Finally, a national longitudinal study of exit patterns and shelter requests of homeless families could answer questions about the exit patterns that families have, the individual and contextual factors that facilitate and inhibit exiting homelessness, the characteristics of families least likely to exit quickly and those most likely to return, as well as the relationship between type and level of service use to length of stay in shelter or homelessness. This type of study would require the collection of primary data, as a longitudinal prospective study focused on how families exit homelessness and their subsequent residential patterns has not been conducted.
Few studies have had a longitudinal perspective that could provide insight into the trajectories families take out of homelessness, and little is known about the types of assistance that families receive or whether they take full advantage of services or benefits that they may be eligible for in order to exit. There is also a lack of rigorous knowledge on the extent to which having bad credit, a criminal record, multiple children, and other factors hinder a family's ability to exit a homeless situation, nor are there data on the factors that influence repeat homelessness among families. Thus, this information would help classify families into level of need at entry into homelessness and during their homeless experience and help inform how these needs relate to length of stay in homelessness, as well as reentries into homelessness. If the sample is large enough to look at subgroups in regions, it would be possible to examine the relationship among contextual factors, individual factors, and family homelessness.
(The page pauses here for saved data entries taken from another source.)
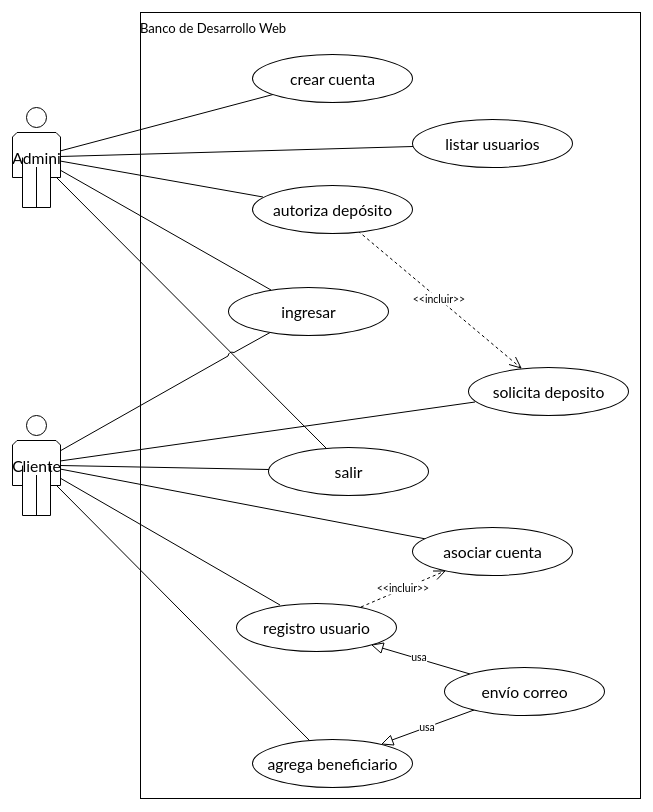
<!DOCTYPE html>
<html lang="es">
<head>
<meta charset="utf-8">
<title>Diagrama de casos de uso</title>
<style>
:root {
  --ink: #000;
  --paper: #fff;
}
* { box-sizing: border-box; }
html, body { margin: 0; }
body { background: var(--paper); overflow: hidden; }
.diagram {
  position: relative;
  width: 653px;
  height: 812px;
  overflow: hidden;
  background: var(--paper);
  color: var(--ink);
  font: 15.7px/20px Lato, "Open Sans", sans-serif;
  white-space: nowrap;
}
.system {
  position: absolute;
  left: 140px;
  top: 12px;
  width: 501px;
  height: 787px;
  border: 1px solid var(--ink);
}
.system h1 {
  margin: 5px 0 0 -1px;
  font-size: 13.1px;
  line-height: 20px;
  font-weight: 400;
}
.drawing {
  position: absolute;
  left: 0;
  top: 0;
  fill: none;
  stroke: var(--ink);
  stroke-width: 1;
}
.drawing .solid { fill: var(--paper); }
.include { stroke-dasharray: 3 3; }
.use-case {
  position: absolute;
  left: var(--x);
  top: var(--y);
  width: 161px;
  height: 49px;
  display: flex;
  align-items: center;
  justify-content: center;
  border: 1px solid var(--ink);
  border-radius: 50%;
  background: var(--paper);
}
.actor-name {
  position: absolute;
  left: 12px;
  top: var(--y);
  width: 49px;
  display: flex;
  justify-content: center;
}
.relation {
  position: absolute;
  left: var(--x);
  top: var(--y);
  transform: translate(-50%, -50%);
  background: var(--paper);
  font-size: 10.5px;
  line-height: 13px;
}
</style>
</head>
<body>
<main class="diagram">
  <section class="system"><h1>Banco de Desarrollo Web</h1></section>

  <svg class="drawing" width="653" height="812" viewBox="0 0 653 812" aria-hidden="true">
    <defs>
      <g id="actor">
        <circle class="solid" cx="36.5" cy="10.5" r="10"/>
        <path class="solid" d="M17 25.5H56L60.5 30V70.5H12.5V30Z"/>
        <path class="solid" d="M22.5 50.5V100.5H50.5V50.5"/>
        <path d="M36.5 60V100.5"/>
      </g>
    </defs>
    <g class="associations">
      <path d="M60 151L273 94.5"/>
      <path d="M60 156.500L413 146.500"/>
      <path d="M60 161L263 197"/>
      <path d="M60 170L271 290"/>
      <path d="M56 177L326 448"/>
      <path d="M60 451L228 356Q229 351 234 352.500L271 332"/>
      <path d="M60 461L475 402"/>
      <path d="M60 465.500L269 469.500"/>
      <path d="M60 469L426 539"/>
      <path d="M60 478L280 605"/>
      <path d="M56 485L310 741"/>
    </g>
    <g class="inclusions">
      <path class="include" d="M358 231L521 368"/>
      <path d="M509 364.500L521 368L515.500 357"/>
      <path class="include" d="M361 607L445 571"/>
      <path d="M437 579.500L445 571L433 571"/>
    </g>
    <g class="generalizations">
      <path d="M470 674L382 648"/>
      <path class="solid" d="M372 645L384 643L381 653Z"/>
      <path d="M474 710L392 740"/>
      <path class="solid" d="M382 744L390.500 735.500L394 745Z"/>
    </g>
    <use href="#actor" y="107"/>
    <use href="#actor" y="415"/>
  </svg>

  <div class="actor-name" style="--y:148px">Admini</div>
  <div class="actor-name" style="--y:456px">Cliente</div>

  <div class="use-case" style="--x:252px;--y:54px">crear cuenta</div>
  <div class="use-case" style="--x:412px;--y:119px">listar usuarios</div>
  <div class="use-case" style="--x:252px;--y:185px">autoriza depósito</div>
  <div class="use-case" style="--x:228px;--y:287px">ingresar</div>
  <div class="use-case" style="--x:468px;--y:367px">solicita deposito</div>
  <div class="use-case" style="--x:268px;--y:447px">salir</div>
  <div class="use-case" style="--x:412px;--y:527px">asociar cuenta</div>
  <div class="use-case" style="--x:236px;--y:603px">registro usuario</div>
  <div class="use-case" style="--x:444px;--y:667px">envío correo</div>
  <div class="use-case" style="--x:252px;--y:739px">agrega beneficiario</div>

  <span class="relation" style="--x:439px;--y:299px">&lt;&lt;incluir&gt;&gt;</span>
  <span class="relation" style="--x:403px;--y:588px">&lt;&lt;incluir&gt;&gt;</span>
  <span class="relation" style="--x:419px;--y:657px">usa</span>
  <span class="relation" style="--x:427px;--y:727px">usa</span>
</main>
</body>
</html>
Of all the study options, a national longitudinal study of exit patterns and shelter requests of homeless families would likely provide some of the more intensive information on patterns and pathways out of homelessness and the role that services and resources have in that process. However, it would also be the costliest of the different study strategies proposed to inform the development of the typologies.
Typology Framework. With respect to the initial framework of a resource allocation typology, Dr. Babor proposed that it be based on three types of variables: exogenous (housing environment, housing, and health and human service access); endogenous (family and individual characteristics); and situational (the fit between the families' needs and accessible resources). The key will be to develop a typology that is useful and has practical importance. Selecting criterion variables based on ease of use was stressed by Expert Panel members as important to ensure its usefulness and replication. Environmental factors such as culture and geographic residence are considered important, but careful consideration of which variables to include is recommended since the sheer number of such variables could overwhelm a typology and dilute its usefulness.